The scheme you suggest (known formally as a tidal barrage) is actually in use in a few locations but most tidal power facilities use the tidal stream method. It’s ideal for locations where the flow speed of the tide is increased by having to flow through narrow inlets or straits. And they can be surrounded by a mesh cage to limit damage to marine creatures.
The barrage method you suggest has its advantages in certain ideal situations, where the topography of the coast cooperates, but in general they are far more disruptive to the marine ecosystem. They also need to accommodate shipping, and the installation of locks really complicates the engineering. Fossil fuel power plants have an average output of around 500 MW, and the largest wind and solar farms in the US have outputs of 1550 MW and 579 MW, so to offset a fossil fuel plant itdal sources need outputs of a similar magnitude.

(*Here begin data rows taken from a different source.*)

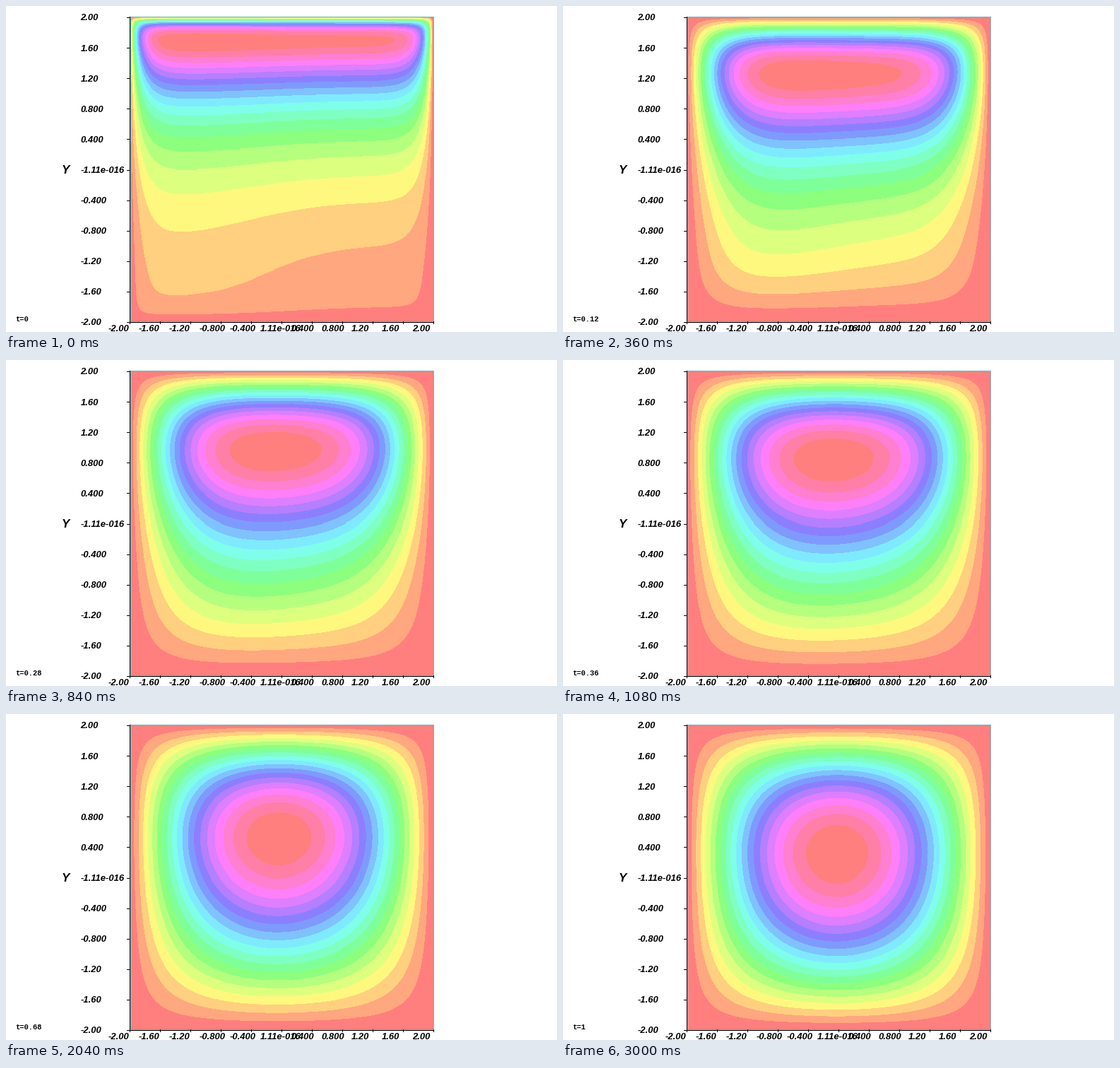
A matplotlib script for the animation above (3.06 s loop, 780x461 px).

```python
import colorsys

import matplotlib.pyplot as plt
import numpy as np
from matplotlib.animation import FuncAnimation

W, H, DPI = 780, 461, 100
FRAMES, INTERVAL = 51, 60
LEFT, TOP, SIDE = 175, 16, 430      # plot square in pixels
DT, MODES, BANDS = 0.02, 70, 20

# Implicit heat equation on [-2, 2]^2 with cold walls, solved in sine modes.
wave = np.arange(1, MODES + 1) * np.pi / 4


def sines(s):
    return np.sin(np.outer(wave, s + 2))


def project(f, n=2000):
    s = -2 + 4 * (np.arange(n) + 0.5) / n
    return sines(s) @ f(s) * 2 / n


flat = project(np.ones_like)
rise = project(lambda y: np.exp(1.1 * y))
tilt = project(lambda x: 0.384 - 0.135 * np.tanh(x + 0.28))
start = np.outer(rise, flat) + np.outer(flat, tilt)     # rows: y, columns: x
damping = 1 / (1 + DT * (wave[:, None] ** 2 + wave[None, :] ** 2))

pixels = -2 + 4 * (np.arange(SIDE) + 0.5) / SIDE
basis_x = sines(pixels)
basis_y = sines(-pixels)
palette = np.array([colorsys.hsv_to_rgb(i / (BANDS - 1), 0.5, 1)
                    for i in range(BANDS)])


def field(step):
    u = basis_y.T @ (start * damping ** (step + 1)) @ basis_x
    band = np.floor(BANDS * u / u.max()).astype(int)
    return palette[np.clip(band, 0, BANDS - 1)]


fig = plt.figure(figsize=(W / DPI, H / DPI), dpi=DPI, facecolor="white")
ax = fig.add_axes([0, 0, 1, 1])
ax.axis("off")


def label(x, y, text, size=13, font="Liberation Sans", style="italic"):
    return ax.text(x, y, text, fontsize=size * 72 / DPI, family=font,
                   style=style, weight="bold", color="black",
                   ha="left", va="baseline")


def line(x, y, color="black"):
    ax.plot(x, y, color=color, lw=72 / DPI, antialiased=False,
            solid_capstyle="butt")


right, bottom = LEFT + SIDE, TOP + SIDE
image = ax.imshow(field(0), extent=(LEFT, right, bottom, TOP),
                  interpolation="nearest", aspect="auto")
ax.set_xlim(0, W)
ax.set_ylim(H, 0)

# Teal outline, with the two black axes just outside it.
for x in (LEFT + 0.5, right - 0.5):
    line([x, x], [TOP - 1, bottom], "#80b4b4")
for y in (TOP - 0.5, bottom - 0.5):
    line([LEFT, right], [y, y], "#80b4b4")
line([LEFT - 0.5] * 2, [TOP - 1, bottom + 1])
line([LEFT - 1, right], [bottom + 0.5] * 2)

names = ["-2.00", "-1.60", "-1.20", "-0.800", "-0.400", "1.11e-016",
         "0.400", "0.800", "1.20", "1.60", "2.00"]
for i, name in enumerate(names):
    shift = i * SIDE / 10
    x, y = LEFT - 0.5 + shift, bottom + 0.5 - shift
    line([x, x], [bottom, bottom + 3])
    line([LEFT - 4, LEFT], [y, y])
    label(145 + shift, 460, name)
    label(105.5, y + 4, "-" + name if i == 5 else name)
label(79, 237, "Y", 17)
clock = label(13, 446, "", 10.5, "Liberation Mono", "normal")


def update(step):
    image.set_data(field(step))
    clock.set_text(f"t={step * DT:g}")
    return image, clock


anim = FuncAnimation(fig, update, frames=FRAMES, interval=INTERVAL,
                     repeat=True, repeat_delay=0, blit=False)
plt.show()
```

For a tidal power plant, that requires a lot of surface area. The largest in the world is the Sihwa Lake Tidal Power Station in South Korea. It has a power output of 254 MW but requires a surface area of around 50 km2 (20 mi2), and experiences an average tidal range of 5.6 m (18 ft). And it is of the barrage type you inquired about. It used an existing seawall constructed for flood mitigation that already had a lock.
Whatever area your containment structure, the greater the tidal range the more power will be available. And that’s true for tidal stream operations also, as greater ranges result in greater flow speeds. The greatest tidal range in the world is found in the Bay of Fundy, Nova Scotia, where it can reach 16 m (53 ft), with flow speeds of 5–6 m/s (16–20 ft/s). If this could somehow be harnessed, each tide would generate 2500 MW of power — enough to power all of Nova Scotia.
This map shows where the Bay of Fundy is located, as well as its tide-enhancing geography. Click to enlarge:
The Bay of Fundy is 75 km (45 mi) wide at its month, so constructing a barrage would be cost prohibitive. There’s a lot of boat traffic in the Bay, and it’s home to a unique ecosystem that supports a large fishing and tourism industry, so that also argues against a barrage. But the province is planning a large scale tidal stream project that, as I explained earlier, will cause less disruption than a barrage. You can read more about it here.
So your barrage suggestion works well in some places, but harvesting tidal energy requires solutions tailored to the environment, tidal range, and flows speeds. Currently tidal power provides a mere 1.5% of the world’s electricity, but that is poised to scale up significantly. Tidal power, unlike solar or wind, is delivered like clockwork twice every day regardless of weather.
Next Week in Sky Lights ⇒ First Lab Measurement of Light Speed